Southwark is ranked within the 10 per cent most deprived local authority areas in the country. Poor health outcomes across the age range are associated with social determinants of health, such as poverty, isolation and lack of social support, social exclusion generally and poor access to health services specifically, there is increasing evidence that social adversity has detectable effects from early in development, in childhood and already in utero. Factors in early development known to raise risk of poor health in infancy and through the life course include maternal stress, smoking, poor diet, poor access to healthcare and parental conflict, while conversely many factors enhance infant development such as parental well-being, sensitive, warm and consistent care and health literacy. Health outcomes affected include birth weight and early growth trajectories, emotional, behavioural and cognitive development, and childhood obesity. Consistent with this in Southwark children have poor health indices across the age rangeincluding some beginning in childhood or which are affected by early development, such as obesity. Childhood obesity is a big problem in Southwark: the UK national average of children obese in year 6 is internationally recognized to be concerning at 19%, in Southwark it is significantly worse at 26%.
National and health and social care policy has focused on the need for prevention to improve the health of the more deprived populations in the country by improving the social determinants of health, including lack of social support, social exclusion and poor access to health services.

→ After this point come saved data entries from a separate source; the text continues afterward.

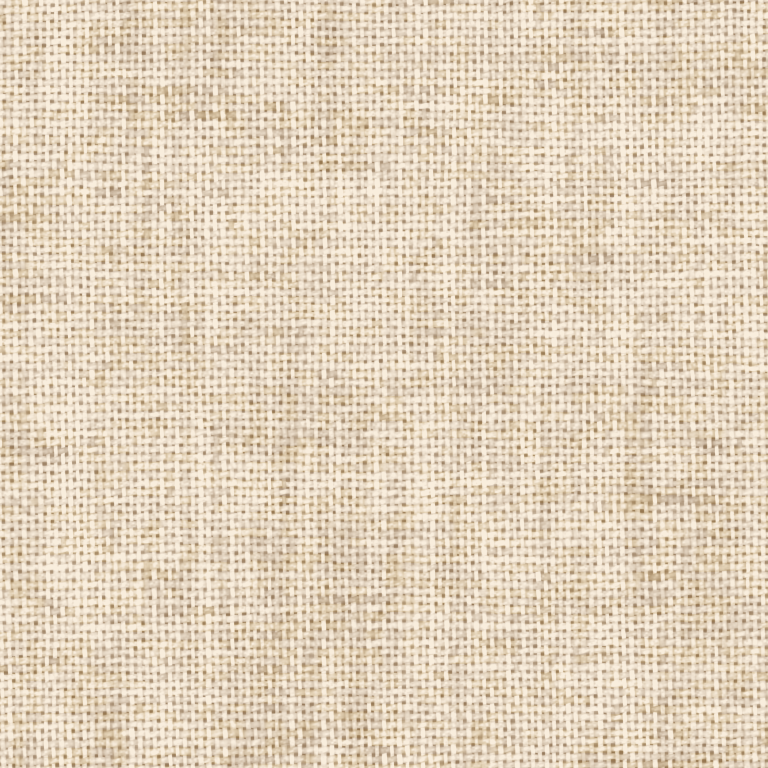
Write a Shadertoy shader that draws this texture.

```glsl
float hash(vec2 p) {
    vec3 q = fract(vec3(p.xyx) * 0.1031);
    q += dot(q, q.yzx + 33.33);
    return fract((q.x + q.y) * q.z);
}

float noise(vec2 p) {
    vec2 i = floor(p), f = fract(p);
    f = f * f * (3.0 - 2.0 * f);
    return mix(mix(hash(i), hash(i + vec2(1, 0)), f.x),
               mix(hash(i + vec2(0, 1)), hash(i + vec2(1, 1)), f.x), f.y);
}

vec3 linen(vec2 uv) {
    // Nearly straight thread grid
    vec2 p = uv * vec2(100.0, 92.0) + 20.0;
    p.x += 0.5 * noise(uv * vec2(16.0, 3.0)) + 0.12 * noise(uv * vec2(50.0, 30.0));
    p.y += 0.6 * noise(uv * vec2(4.0, 14.0) + 40.0) + 0.2 * noise(uv * vec2(40.0, 40.0));
    vec2 cell = floor(p);
    vec2 d = fract(p) - 0.5;
    float side = mod(cell.x + cell.y, 2.0) * 2.0 - 1.0;

    // Tone and thickness along each single thread
    float warpTone = noise(vec2(cell.x, uv.y * 5.0 + 7.0));
    float weftTone = noise(vec2(uv.x * 14.0 + 3.0, cell.y + 300.0));
    float warpWidth = 0.24 + 0.14 * noise(vec2(cell.x + 500.0, uv.y * 20.0));
    float weftWidth = 0.29 + 0.15 * noise(vec2(uv.x * 40.0, cell.y + 700.0));

    // Plain weave: each thread rises and dips in turn
    float warpRise = side * cos(3.14159 * d.y);
    float weftRise = -side * cos(3.14159 * d.x);
    float warpAcross = abs(d.x + 0.03 * side * sin(3.14159 * d.y)) / warpWidth;
    float weftAcross = abs(d.y + 0.07 * side * sin(3.14159 * d.x)) / weftWidth;
    float warpMask = 1.0 - smoothstep(0.75, 1.25, warpAcross);
    float weftMask = 1.0 - smoothstep(0.75, 1.25, weftAcross);

    // Rounded shading, with twisted fibres along the yarn
    float fibre = noise(p * vec2(3.0, 4.0) + p.yx * vec2(1.0, -1.0)) - 0.5;
    float warpLight = 0.84 + 0.16 * warpRise - 0.20 * warpAcross * warpAcross
                    + 0.28 * (warpTone - 0.5) + 0.26 * fibre;
    float weftLight = 0.74 + 0.16 * weftRise - 0.26 * weftAcross * weftAcross
                    + 0.20 * (weftTone - 0.5) + 0.32 * fibre;

    // Uneven single floats and occasional darker slubs
    warpLight += 0.14 * (hash(cell + 31.0) - 0.5);
    weftLight += 0.16 * (noise(vec2(p.x, cell.y + 230.0)) - 0.5);
    warpLight -= 0.28 * smoothstep(0.80, 1.0, noise(vec2(cell.x + 90.0, uv.y * 14.0)));
    weftLight -= 0.30 * smoothstep(0.82, 1.0, noise(vec2(uv.x * 14.0, cell.y + 150.0)));

    // Stack the threads over gaps of uneven depth
    float gap = -0.12 + 0.50 * noise(p * 0.9 + 11.0);
    float warpOnTop = smoothstep(-0.2, 0.2, warpRise - weftRise
                    + 0.5 * (weftAcross - warpAcross));
    float weftOver = mix(mix(gap, warpLight, warpMask), weftLight, weftMask);
    float warpOver = mix(mix(gap, weftLight, weftMask), warpLight, warpMask);
    float tone = mix(weftOver, warpOver, warpOnTop);

    // Shadow in the furrows between rows
    tone -= 0.14 * smoothstep(0.28, 0.5, abs(d.y)) * (1.0 - 0.6 * warpMask);

    // Broad streaks, mostly upright, and cloudy patches
    tone += 0.14 * (noise(uv * vec2(45.0, 3.0) + 5.0) - 0.5);
    tone += 0.09 * (noise(uv * vec2(5.0, 42.0) + 60.0) - 0.5);
    tone += 0.09 * (noise(uv * vec2(9.0, 11.0) + 90.0) - 0.5);
    tone = clamp(tone + 0.08, -0.15, 1.02);

    // Cream ramp with straw-coloured yarn
    vec3 colour = mix(vec3(0.64, 0.54, 0.43), vec3(0.97, 0.925, 0.86), tone);
    float straw = smoothstep(0.35, 0.8, noise(vec2(uv.x * 45.0, cell.y + 30.0)));
    straw *= 1.0 - smoothstep(0.7, 1.0, tone);
    return colour - straw * vec3(0.0, 0.012, 0.05);
}

void mainImage(out vec4 fragColor, in vec2 fragCoord) {
    // Average nine samples per pixel
    vec3 sum = vec3(0.0);
    for (int j = 0; j < 3; j++) {
        for (int i = 0; i < 3; i++) {
            vec2 offset = (vec2(i, j) - 1.0) * 0.27;
            sum += linen((fragCoord + offset) / iResolution.y);
        }
    }
    fragColor = vec4(sum / 9.0, 1.0);
}
```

Many mothers in Southwark may not be classed as ‘high risk’ and do not receive specialist services, but nonetheless experience cultural dislocation and are isolated with poor social support. If English is not their first language, this can often inhibit communication, both social and relating to health.